The V7 could be given the full altered treatment, and will for the purposes of this example.
Translating that into C minor, we get:
bVI7: Ab7#11 / V7: G7alt / I: C min / C min /
If we examine the Ab7#11 a little closer, we see that this dominant chord / scale is interchangeable as a tritone substitution with the other Melodic Minor dominant chord / scale, namely D7alt and the D altered scale. Both are derived from the Eb Melodic Minor scale system, and as we all know too well (don't we?):
Any Melodic Minor chord or mode can be substituted for any other Melodic Minor chord or mode of the same Melodic Minor "key".
If you are familiar with a typical Melodic Minor ii chord, you'd know that a Dmin7b5 would normally come from the 6th mode (Locrian #2) of F Melodic Minor (D-E-F-G-Ab-Bb-C), followed by the V7, derived from the 7th mode of Ab Melodic Minor (G-Ab-Bb-Cb-Db-Eb-F).
Using the bVI (Ab7#11) as a tritone sub for a minor ii chord (Dmin7b5), adds a bluesy funkiness to the sound through an emphasis on its b7 (F#), which is the flatted 5th ("blue note") to the home key (C), as well as containing the minor third (Eb) to the home key.
To add another layer of intrigue, this exercise is based on a sequence using a pattern formed from the Pentatonic b6, which is itself derived from the 5-6-7-9-b10 scale steps of Melodic Minor.
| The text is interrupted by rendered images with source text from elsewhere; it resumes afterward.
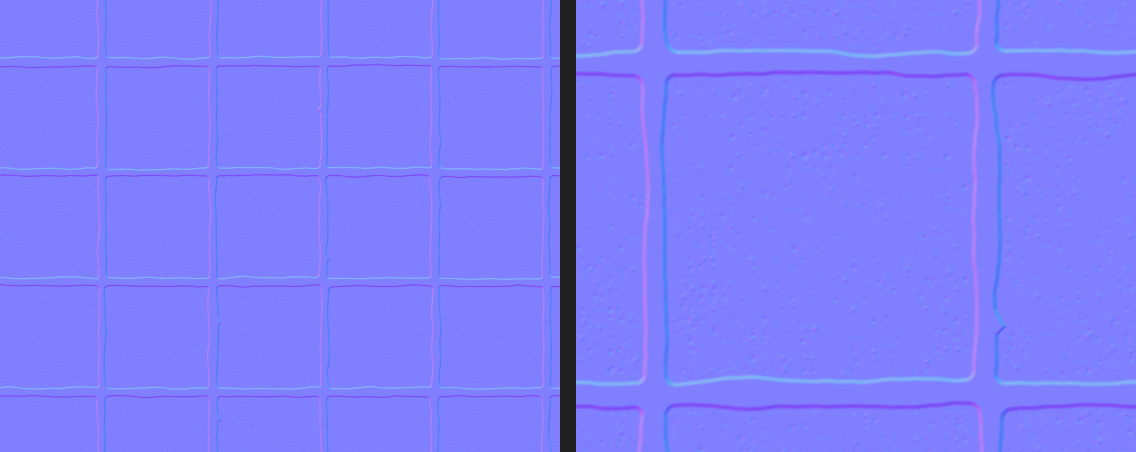
Left, the full canvas; right, a detail of the centre.
Reproduce this texture map procedurally as a Shadertoy shader.

```glsl
// Tangent-space normal map of square raised tiles with worn edges and pitted faces.

vec2 hash2(vec2 p) {
    vec3 q = fract(p.xyx * vec3(0.1031, 0.1030, 0.0973));
    q += dot(q, q.yzx + 33.33);
    return fract((q.xx + q.yz) * q.zy);
}

float cornerSlope(vec2 corner, vec2 offset) {
    return dot(hash2(corner) * 2.0 - 1.0, offset);
}

float gradientNoise(vec2 p) {
    vec2 i = floor(p), f = p - i;
    vec2 u = f * f * (3.0 - 2.0 * f);
    vec2 e = vec2(1, 0);
    return mix(mix(cornerSlope(i, f), cornerSlope(i + e.xy, f - e.xy), u.x),
               mix(cornerSlope(i + e.yx, f - e.yx), cornerSlope(i + e.xx, f - e.xx), u.x), u.y);
}

// Inward wear along one tile edge: slow waver, fine nicks and a rare skewed chip
float edgeWear(float along, float seed) {
    float waver = 0.0058 * gradientNoise(vec2(along * 20.0, seed + 0.5));
    float nicks = 0.0013 * gradientNoise(vec2(along * 75.0, seed + 7.3));
    vec2 h = hash2(vec2(seed, 41.0));
    float t = along - (h.y - 0.5) * 0.18;
    float chipShape = max(0.0, 1.0 - abs(t) / (t < 0.0 ? 0.006 : 0.013));
    return waver + nicks + 0.006 * step(0.95, h.x) * chipShape;
}

// Signed distance to the nearest tile outline, negative on the tile
float tileDistance(vec2 p) {
    vec2 pitch = vec2(0.246, 0.2437);
    vec2 grid = (p - vec2(0.225, 0.132)) / pitch;
    vec2 id = floor(grid) + 10.0;
    vec2 q = (fract(grid) - 0.5) * pitch;
    q -= (hash2(id) - 0.5) * 0.0035;

    float seed = floor(hash2(id + 3.7).x * 900.0) * 4.0;
    vec2 side = step(0.0, q);
    vec2 wear = vec2(edgeWear(q.y, seed + side.x), edgeWear(q.x, seed + 2.0 + side.y));

    float radius = 0.007;
    vec2 b = abs(q) + wear - vec2(0.1147, 0.1130) + radius;
    return length(max(b, 0.0)) + min(max(b.x, b.y), 0.0) - radius;
}

// Slope of small bumps and pits, gathered in loose patches
vec2 speckleSlope(vec2 p, float size, float density, float strength) {
    vec2 id = floor(p / size);
    vec2 h = hash2(id + 17.0);
    vec2 kind = hash2(id + 91.0);
    float present = step(h.x, density + 0.5 * gradientNoise(id * size * 11.0));
    vec2 centre = 0.3 + 0.4 * hash2(id + 53.0);
    float radius = size * mix(0.17, 0.25, kind.x);
    vec2 o = (fract(p / size) - centre) * size / radius;
    float height = strength * mix(0.35, 1.0, h.y * h.y) * (kind.y < 0.35 ? -1.0 : 1.0);
    return present * height * o * exp(-dot(o, o));
}

void mainImage(out vec4 fragColor, in vec2 fragCoord) {
    vec2 p = fragCoord / iResolution.y;

    // Outward direction of the bevel
    vec2 e = vec2(0.0005, 0.0);
    float d = tileDistance(p);
    vec2 outward = vec2(tileDistance(p + e.xy) - tileDistance(p - e.xy),
                        tileDistance(p + e.yx) - tileDistance(p - e.yx));
    outward /= max(length(outward), 1e-5);

    // Narrow bevel, widened and softened on small canvases
    float width = max(0.0028, 1.1 / iResolution.y);
    float bevel = 0.4 * (0.0028 / width) * (1.0 - smoothstep(0.0, width, abs(d)));

    // Pitted faces, denser toward the rim, flat joints
    float rim = 0.10 * smoothstep(-0.07, -0.01, d);
    vec2 pits = speckleSlope(p, 0.0075, 0.26 + rim, 0.34)
              + speckleSlope(p + 3.1, 0.0095, 0.26 + rim, 0.22);
    vec2 slope = outward * bevel + pits * smoothstep(0.002, 0.006, -d);

    // Green grows downward
    vec2 n = clamp(slope * vec2(1, -1), -0.9, 0.9);
    vec3 normal = vec3(n, sqrt(max(0.0, 1.0 - dot(n, n))));
    fragColor = vec4(0.5 + 0.5 * normal, 1.0);
}
```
This pattern works as follows: 7-9 (pickup) b10-5-6-9-7 of Eb Melodic Minor. It then repeats exactly up a fourth in Ab Melodic Minor and repeats once more up a Maj. 3rd in C Melodic Minor.